Among the lines below, keep only those from the one containing "598L182 604M222 595L228" through the one containing "597Q848 588 868", and reproduce them exactly.

• _Saved data entries_
>>
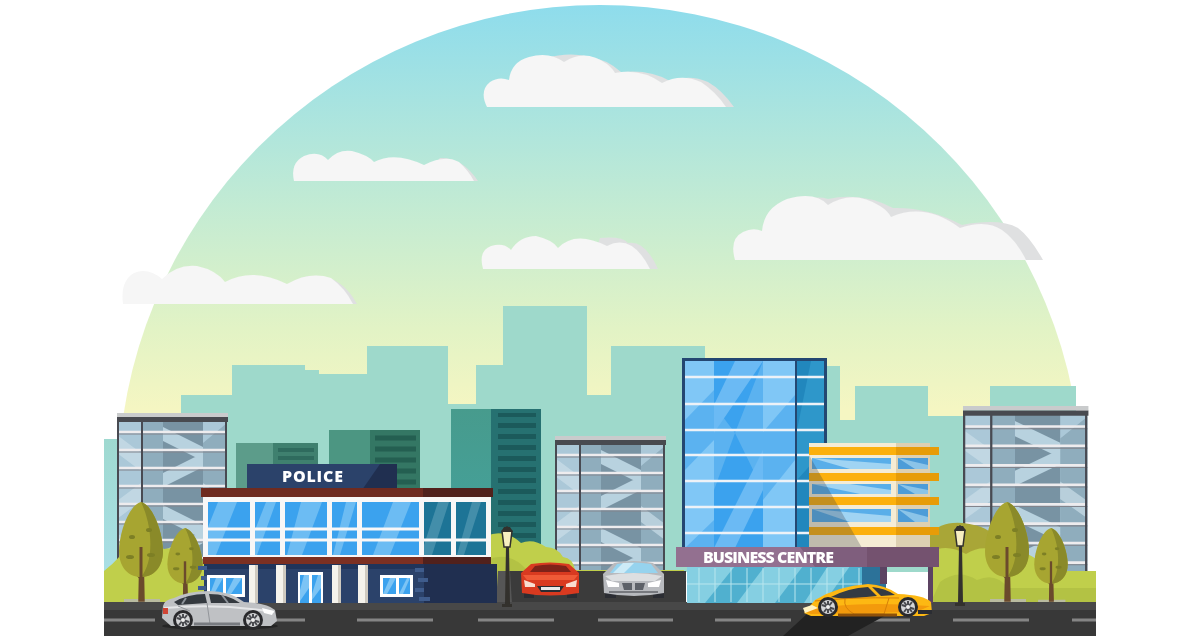
<!DOCTYPE html>
<html lang="en">
<head>
<meta charset="utf-8">
<title>City street</title>
<style>
:root{--paper:#fff;--cloud:#f6f6f6;--cloud-shade:#dfe0e1;--skyline:#9ed9cb;--road:#383838;--kerb:#484848;--lane:#858585;--grass:#c0cf4b;--grass-dark:#a9b93f;--leaf:#a7a531;--leaf-dark:#8a8a29;--trunk:#6b4a2c;--navy:#2b426a;--navy-dark:#202f50;--brick:#6f2b20;--brick-dark:#51211c;--glass:#3ba2ee;--glass-light:#7cc4f5;--teal:#1d7496;--steel:#7893a3;--steel-light:#abc8d8;--slab:#eeecee;--plum:#937090;--plum-dark:#74526f;--amber:#fcb00c;--amber-dark:#e79c08;--cream:#f5ecd4;--ink:#2b2d33}
html,body{margin:0;background:var(--paper);overflow:hidden}
svg{display:block;width:1200px;height:638px}
.sign{font-family:"Open Sans","Noto Sans",sans-serif;font-weight:800;font-size:16px;fill:#fff}
.cloud{fill:var(--cloud)}.cloud-shade{fill:var(--cloud-shade)}
.skyline{fill:var(--skyline)}.grass{fill:var(--grass)}
.navy{fill:var(--navy)}.navy-dark{fill:var(--navy-dark)}
.glass{fill:var(--glass)}.glass-light{fill:var(--glass-light)}.teal{fill:var(--teal)}
.slab{fill:var(--slab)}.ink{fill:var(--ink)}.white{fill:#fff}
.amber{fill:var(--amber)}.amber-dark{fill:var(--amber-dark)}
</style>
</head>
<body>
<svg viewBox="0 0 1200 638" role="img" aria-label="City street with a police station, a business centre and cars">
<defs>
<linearGradient id="sky" x1="0" y1="5" x2="0" y2="410" gradientUnits="userSpaceOnUse">
<stop offset="0" stop-color="#8edcec"/><stop offset=".5" stop-color="#c3ebd3"/><stop offset=".8" stop-color="#e2f3c5"/><stop offset="1" stop-color="#f5f6c2"/>
</linearGradient>
<linearGradient id="haze" x1="0" y1="0" x2="0" y2="1"><stop offset="0" stop-color="#9fd9d0"/><stop offset="1" stop-color="#a9dfe6"/></linearGradient>
<linearGradient id="tower-green" x1="0" y1="0" x2="0" y2="1"><stop offset="0" stop-color="#479b8d"/><stop offset="1" stop-color="#43a39f"/></linearGradient>
<pattern id="louvres" width="40" height="11" patternUnits="userSpaceOnUse" y="412"><rect width="40" height="5" fill="#1b5a5b"/></pattern>
<g id="office">
<rect x="0" y="6" width="110" height="152" fill="#abc8d8"/>
<rect x="46" y="6" width="40" height="152" fill="#7893a3"/>
<path d="M24 6H46V158H24zM86 30L110 10V158H86z" fill="#8fadbd"/>
<path d="M46 14L86 34V48L46 28zM46 60L86 40V54L46 74zM46 92L86 112V126L46 106zM46 138L86 118V130L46 152z" fill="#b8d2df"/>
<path d="M0 22L24 40V58L0 40zM0 88L24 70V88L0 106zM86 70L110 88V104L86 86zM0 120L24 138V152L0 134z" fill="#cbdfe9" opacity=".7"/>
<path d="M0 19H110M0 37H110M0 55H110M0 73H110M0 91H110M0 109H110M0 127H110M0 145H110" stroke="#eeecee" stroke-width="2.5"/>
<path d="M0 21H110M0 39H110M0 57H110M0 75H110M0 93H110M0 111H110M0 129H110M0 147H110" stroke="#82848c"/>
<path d="M1 6V158M25 6V158M109 6V158" stroke="#484a52" stroke-width="2"/>
<rect y="4" width="111" height="5" fill="#484a50"/><rect y="0" width="111" height="4" fill="#c9cbcc"/>
</g>
<g id="tree">
<rect x="-17" y="97" width="36" height="4" fill="#b9bba0"/>
<path d="M-2 99L-1 50H2L3 99zM0 78L-12 62M1 72L12 58" fill="#6b4a2c" stroke="#6b4a2c" stroke-width="1.5"/>
<path d="M0 0C12 3 22 31 22 49C22 65 13 75 0 75S-22 65-22 49C-22 31-12 3 0 0z" fill="#a7a531"/>
<path d="M0 0C12 3 22 31 22 49C22 65 13 75 0 75C13 60 12 25 0 0z" fill="#8a8a29"/>
<path d="M0 45V97" stroke="#6b4a2c" stroke-width="3"/>
<g fill="#7d7f25"><ellipse cx="-9" cy="35" rx="3" ry="2"/><ellipse cx="8" cy="28" rx="3" ry="2"/><ellipse cx="-11" cy="55" rx="4" ry="2"/><ellipse cx="10" cy="53" rx="4" ry="2"/></g>
</g>
<g id="lamp">
<path d="M-1 18H2L3 76H5V79H-5V76H-2z" fill="#33312d"/>
<path d="M-5 3L0-1L5 3L3 19H-3z" fill="#f7eec0" stroke="#33312d" stroke-width="1.5"/><path d="M-6 4L-3-1H3L6 4z" fill="#33312d"/>
</g>
<g id="wheel"><circle r="10" fill="#29292c"/><circle r="7" fill="#d4d5d7"/><path d="M0-6V6M-6-2L6 2M-4 5L4-5M-4-5L4 5" stroke="#4a4b50" stroke-width="2"/><circle r="2" fill="#eee"/></g>
</defs>

<g id="sky-dome">
<path d="M118 487A482 482 0 0 1 1082 487V572H118z" fill="url(#sky)"/>
</g>

<g id="clouds">
<path class="cloud-shade" d="M545 58Q568 52 586 56Q607 59 621 72Q650 69 670 81Q690 74 708 82Q722 90 734 107H600z"/>
<path class="cloud" d="M487 107Q479 91 490 82Q499 76 509 80Q511 62 529 57Q549 51 564 62Q585 48 607 64Q613 69 615 73Q641 68 662 83Q681 73 701 82Q716 92 726 107z"/>
<path class="cloud-shade" d="M440 158Q462 157 478 181H420z"/>
<path class="cloud" d="M294 181Q290 163 304 156Q319 150 328 160Q338 149 352 151Q368 155 374 162Q395 151 424 165Q445 154 459 162Q468 170 474 181z"/>
<path class="cloud-shade" d="M790 206Q812 194 828 199Q862 192 893 208Q928 207 962 225Q1000 218 1018 228Q1030 237 1043 260H860z"/>
<path class="cloud" d="M735 260Q729 239 743 232Q753 227 762 231Q764 208 787 199Q815 191 828 205Q853 189 880 206Q888 211 891 217Q925 202 960 228Q986 219 1002 230Q1017 241 1026 260z"/>
<path class="cloud-shade" d="M600 238Q622 236 628 243Q645 240 658 269H590z"/>
<path class="cloud" d="M483 269Q478 251 491 246Q504 242 511 250Q520 236 536 236Q553 240 558 248Q575 230 607 246Q632 233 650 269z"/>
<path class="cloud-shade" d="M300 278Q337 268 357 304H280z"/>
<path class="cloud" d="M123 304Q120 281 134 273Q148 267 162 279Q177 264 197 266Q216 270 225 282Q253 267 287 284Q310 271 331 278Q345 288 353 304z"/>
</g>

<g id="far-skyline">
<path class="skyline" d="M181 395H232V365H305V370H319V374H367V346H448V404H476V365H503V306H587V395H611V346H705V366H840V420H855V386H928V416H963V410H990V386H1076V572H181z"/>
<path d="M104 439H181V572H104z" fill="url(#haze)"/>
</g>

<g id="green-blocks">
<path d="M236 443H318V500H236z" fill="#5c9c8a"/><path d="M273 443H318V500H273z" fill="#3f806f"/><path d="M278 450H314M278 458H314" stroke="#2f6b5e" stroke-width="4"/>
<path d="M329 430H420V500H329z" fill="#4c9682"/><path d="M370 430H420V500H370z" fill="#347764"/><path d="M375 438H416M375 449H416M375 460H416M375 471H416M375 482H416" stroke="#245f51" stroke-width="5"/>
<path d="M451 409H541V572H451z" fill="url(#tower-green)"/><path d="M491 409H541V572H491z" fill="#267171"/><rect x="498" y="413" width="38" height="140" fill="url(#louvres)"/>
</g>

<g id="offices">
<use href="#office" x="117" y="413"/>
<use href="#office" x="555" y="436"/>
<use href="#office" transform="translate(963 406) scale(1.13 1.08)"/>
</g>

<g id="hedges">
<path class="grass" d="M104 571Q113 564 120 556Q128 548 139 552Q151 539 164 549Q178 546 188 557Q200 555 212 571V604H104z"/>
<path d="M930 572V535Q940 521 963 523Q990 526 997 540V572z" fill="#a9a637"/>
<path class="grass" d="M486 536Q505 528 521 543Q533 538 546 547Q557 547 563 557Q573 558 575 570H684V604H486zM930 552Q947 543 966 554Q985 542 1004 555Q1030 546 1047 571H1096V604H930z"/>
<path d="M486 560Q510 550 527 570H575V604H486zM940 582Q958 568 977 580Q996 572 1008 588H1096V604H930z" fill="#a9b93f" opacity=".55"/>
</g>

<g id="side-road">
<path d="M508 571H686V604H492V598z" fill="#3b3b3b"/><path d="M498 571H510L512 604H496z" fill="#565656"/>
</g>

<g id="trees">
<use href="#tree" x="141" y="502"/>
<use href="#tree" transform="translate(185 528) scale(.8 .74)"/>
<use href="#tree" x="1007" y="502"/>
<use href="#tree" transform="translate(1051 528) scale(.76 .74)"/>
</g>

<g id="road">
<rect x="104" y="602" width="992" height="34" fill="#383838"/><rect x="104" y="602" width="992" height="8" fill="#484848"/>
<path d="M104 620H155M228 620H305M357 620H433M478 620H554M598 620H673M715 620H791M835 620H910M953 620H1029M1072 620H1096" stroke="#858585" stroke-width="3"/>
<path d="M783 636L820 602H910L848 636z" fill="#222"/>
</g>

<g id="police-station">
<path class="navy" d="M247 464H397V490H247z"/><path class="navy-dark" d="M380 464H397V490H362z"/>
<text class="sign" x="282" y="482" textLength="61">POLICE</text>
<rect x="203" y="496" width="288" height="63" fill="#f8f7f7"/>
<path class="glass" d="M208 502H250V555H208zM255 502H280V555H255zM285 502H327V555H285zM332 502H357V555H332zM362 502H419V555H362z"/>
<path class="glass-light" d="M218 502H237L216 555H208V527zM266 502H276L257 555H255V530zM301 502H322L302 555H287zM346 502H356L340 555H333zM393 502H411L390 555H373z" opacity=".75"/>
<path class="teal" d="M424 502H451V555H424zM456 502H486V555H456z"/><path d="M438 502H449L432 555H424V545zM472 502H481L464 555H457z" fill="#438eaa"/>
<path d="M206 529H419M206 540H280M285 540H419M424 540H486" stroke="#f8f7f7" stroke-width="3"/>
<path d="M201 488H493V497H201z" fill="#6f2b20"/><path d="M423 488H493V497H423z" fill="#51211c"/>
<path class="navy" d="M204 564H424V603H204z"/><path class="navy-dark" d="M424 564H497V603H424z"/>
<path d="M203 557H491V564H203z" fill="#7c3022"/><path d="M423 557H491V564H423z" fill="#51211c"/>
<path d="M204 564H424V569H204z" fill="#20345a"/>
<path d="M198 568H207M201 578H209M198 588H206M202 598H211M415 570H424M418 580H428M415 590H424M419 599H430" stroke="#3f5c8c" stroke-width="4"/>
<path class="white" d="M207 575H245V597H207zM298 572H323V603H298zM380 575H413V597H380z"/>
<path class="glass" d="M210 578H223V594H210zM226 578H242V594H226zM300 575H309V603H300zM312 575H321V603H312zM383 578H396V594H383zM399 578H410V594H399z"/>
<path class="glass-light" d="M216 578H223L214 594H210zM234 578H242L231 594H226zM304 575H309V588L300 601V590zM318 575H321V588L312 600V594zM390 578H396L387 594H383zM407 578H410L403 594H399z"/>
<path d="M249 565H258V603H249zM276 565H286V603H276zM332 565H341V603H332zM358 565H368V603H358z" fill="#f5f3ec"/>
<path d="M255 565H258V603H255zM283 565H286V603H283zM338 565H341V603H338zM365 565H368V603H365z" fill="#cfcac0"/>
</g>

<g id="business-tower">
<rect x="682" y="358" width="145" height="192" fill="#244772"/>
<path d="M685 361H795V548H685z" fill="#5bb2f0"/><path class="glass" d="M714 361H763L735 433L763 490V548H714V490L735 433L714 405z"/>
<path d="M685 361H714V390L685 420zM763 361H795V395L763 432zM685 470L714 440V520L685 548zM763 500L795 460V548H763z" fill="#80c7f6"/>
<path d="M735 361H763L714 433V405zM763 450V490L735 548H714z" fill="#6bbaf4"/>
<path d="M797 361H824V548H797z" fill="#2187bd"/><path d="M811 361H824V450L797 480V430z" fill="#2e97ca"/>
<path d="M685 377H824M685 404H824M685 430H824M685 455H824M685 481H824M685 507H824M685 533H824" stroke="#eef2f7" stroke-width="2.5"/>
<path d="M796 358V548" stroke="#244772" stroke-width="2"/>
</g>

<g id="amber-block">
<path d="M809 443H896V548H809z" fill="#f5ecd4"/><path d="M896 443H930V548H896z" fill="#ddd0b2"/>
<path class="amber" d="M809 447H896V455H809zM809 473H896V481H809zM809 497H896V505H809zM809 527H896V535H809z"/>
<path class="amber-dark" d="M896 447H939V455H896zM896 473H939V481H896zM896 497H939V505H896zM896 527H939V535H896z"/>
<path d="M812 458H891V469H812zM812 484H891V494H812zM812 509H891V522H812z" fill="#59aee9"/>
<path d="M812 458L891 464V469H850zM812 484H850L891 490V494H860zM812 509L891 516V522H850z" fill="#a0d4f3"/>
<path d="M898 458H928V469H898zM898 484H928V494H898zM898 509H928V522H898z" fill="#4c9cd8"/><path d="M898 458L928 465V469H915zM898 484L928 490V494H915zM898 509L928 517V522H915z" fill="#8bc4e8"/>
<path d="M809 455V548H862z" fill="#353b48" opacity=".28"/>
</g>

<g id="business-entrance">
<path d="M687 566H882V603H687z" fill="#50b0cf"/><path d="M687 566H735L705 603H687zM765 566H803L775 603H737zM828 566H850L824 603H804z" fill="#85cfe2"/>
<path d="M699 568V602M715 568V602M731 568V602M747 568V602M763 568V602M779 568V602M795 568V602M811 568V602M827 568V602M843 568V602M859 568V602M687 584H862" stroke="#b9e6ee"/>
<path d="M862 566H886V603H862z" fill="#2c7299"/>
<path d="M880 566H887V584H880zM928 566H933V603H928z" fill="#5c4362"/>
<path d="M676 547H867V567H676z" fill="#937090"/><path d="M867 547H939V567H867z" fill="#74526f"/><path d="M800 547H867V567H815z" fill="#7f5e7d"/>
<text class="sign" x="703" y="563" textLength="131">BUSINESS CENTRE</text>
</g>

<g id="lamps">
<use href="#lamp" x="507" y="528"/><use href="#lamp" x="960" y="527"/>
</g>

<g id="red-car">
<path class="ink" d="M524 588H534V598H524zM567 588H577V598H567z"/>
<path d="M521 573L531 564Q550 561 569 564L579 573V593Q550 598 522 593z" fill="#d93a20"/>
<path d="M530 572L535 566Q550 563 566 566L571 572z" fill="#7f2219"/><path d="M523 575H578L574 580H527z" fill="#f05a37"/>
<path d="M524 580L535 584V587H525zM577 580L566 584V587H576z" fill="#f9ddd0"/><path class="ink" d="M537 586H564L560 592H541z"/><path d="M541 587H560V590H541z" fill="#e9e9e9"/>
</g>

<g id="silver-car">
<path class="ink" d="M605 588H616V598H605zM653 588H664V598H653z"/>
<path d="M603 574L614 563Q634 559 653 563L664 574V593Q634 599 604 593z" fill="#b8babe"/>
<path d="M610 573L617 564Q634 561 651 564L658 573z" fill="#96d3ee"/><path d="M623 563H634L624 573H613z" fill="#cdebf7"/>
<path d="M605 576Q634 570 662 576L655 581H612z" fill="#dddfe1"/>
<path class="white" d="M606 580L619 583V587H608zM661 580L648 583V587H659z"/><path d="M622 583H632V590H624zM635 583H645L643 590H635z" fill="#5d6168"/><path d="M609 592H658" stroke="#77797e" stroke-width="2"/>
</g>

<g id="grey-sedan">
<ellipse cx="220" cy="626" rx="58" ry="4" fill="#252525"/>
<path d="M163 606Q164 600 174 598Q188 591 209 591Q230 591 244 602Q267 603 275 610L277 621L271 626H171L162 618z" fill="#bfc1c4"/>
<path d="M174 602Q188 594 205 594L207 603L178 605zM209 594Q228 594 240 603L211 603z" fill="#34393f"/>
<path d="M186 598L182 604M222 595L228 603" stroke="#8b9198" stroke-width="2"/>
<path d="M164 608Q220 603 274 612" fill="none" stroke="#e5e6e8" stroke-width="2"/><path d="M207 603L210 624H240M178 606L190 611" fill="none" stroke="#92959a"/>
<path d="M262 608L274 611L272 615L264 613z" fill="#fff"/><path d="M194 624H240" stroke="#787b80" stroke-width="3"/><path d="M163 608H168V614H163z" fill="#d04434"/>
<use href="#wheel" x="183" y="620"/><use href="#wheel" x="253" y="620"/>
</g>

<g id="yellow-sports-car">
<path d="M804 613L815 600Q838 586 868 584Q885 585 898 594Q924 595 931 602L932 613L924 616H811z" fill="#fdb813"/>
<path d="M831 597Q848 588 868 587L877 596L845 599zM872 587Q885 588 895 595L881 596z" fill="#343b43"/>
<path d="M804 611Q850 600 930 606L916 612L811 614z" fill="#f39a0c"/>
<path d="M815 601Q850 597 899 598M845 599Q843 608 854 614H884L889 598" fill="none" stroke="#d67f08"/>
<path d="M803 608L812 605L818 608L805 613z" fill="#fff2c2"/><path d="M838 615H897" stroke="#8f510a" stroke-width="3"/><path class="ink" d="M918 610H932V614H918z"/>
<use href="#wheel" x="828" y="607"/><use href="#wheel" x="908" y="607"/>
</g>
</svg>
</body>
</html>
<<
• _RESPONSE AREA_
<path d="M186 598L182 604M222 595L228 603" stroke="#8b9198" stroke-width="2"/>
<path d="M164 608Q220 603 274 612" fill="none" stroke="#e5e6e8" stroke-width="2"/><path d="M207 603L210 624H240M178 606L190 611" fill="none" stroke="#92959a"/>
<path d="M262 608L274 611L272 615L264 613z" fill="#fff"/><path d="M194 624H240" stroke="#787b80" stroke-width="3"/><path d="M163 608H168V614H163z" fill="#d04434"/>
<use href="#wheel" x="183" y="620"/><use href="#wheel" x="253" y="620"/>
</g>

<g id="yellow-sports-car">
<path d="M804 613L815 600Q838 586 868 584Q885 585 898 594Q924 595 931 602L932 613L924 616H811z" fill="#fdb813"/>
<path d="M831 597Q848 588 868 587L877 596L845 599zM872 587Q885 588 895 595L881 596z" fill="#343b43"/>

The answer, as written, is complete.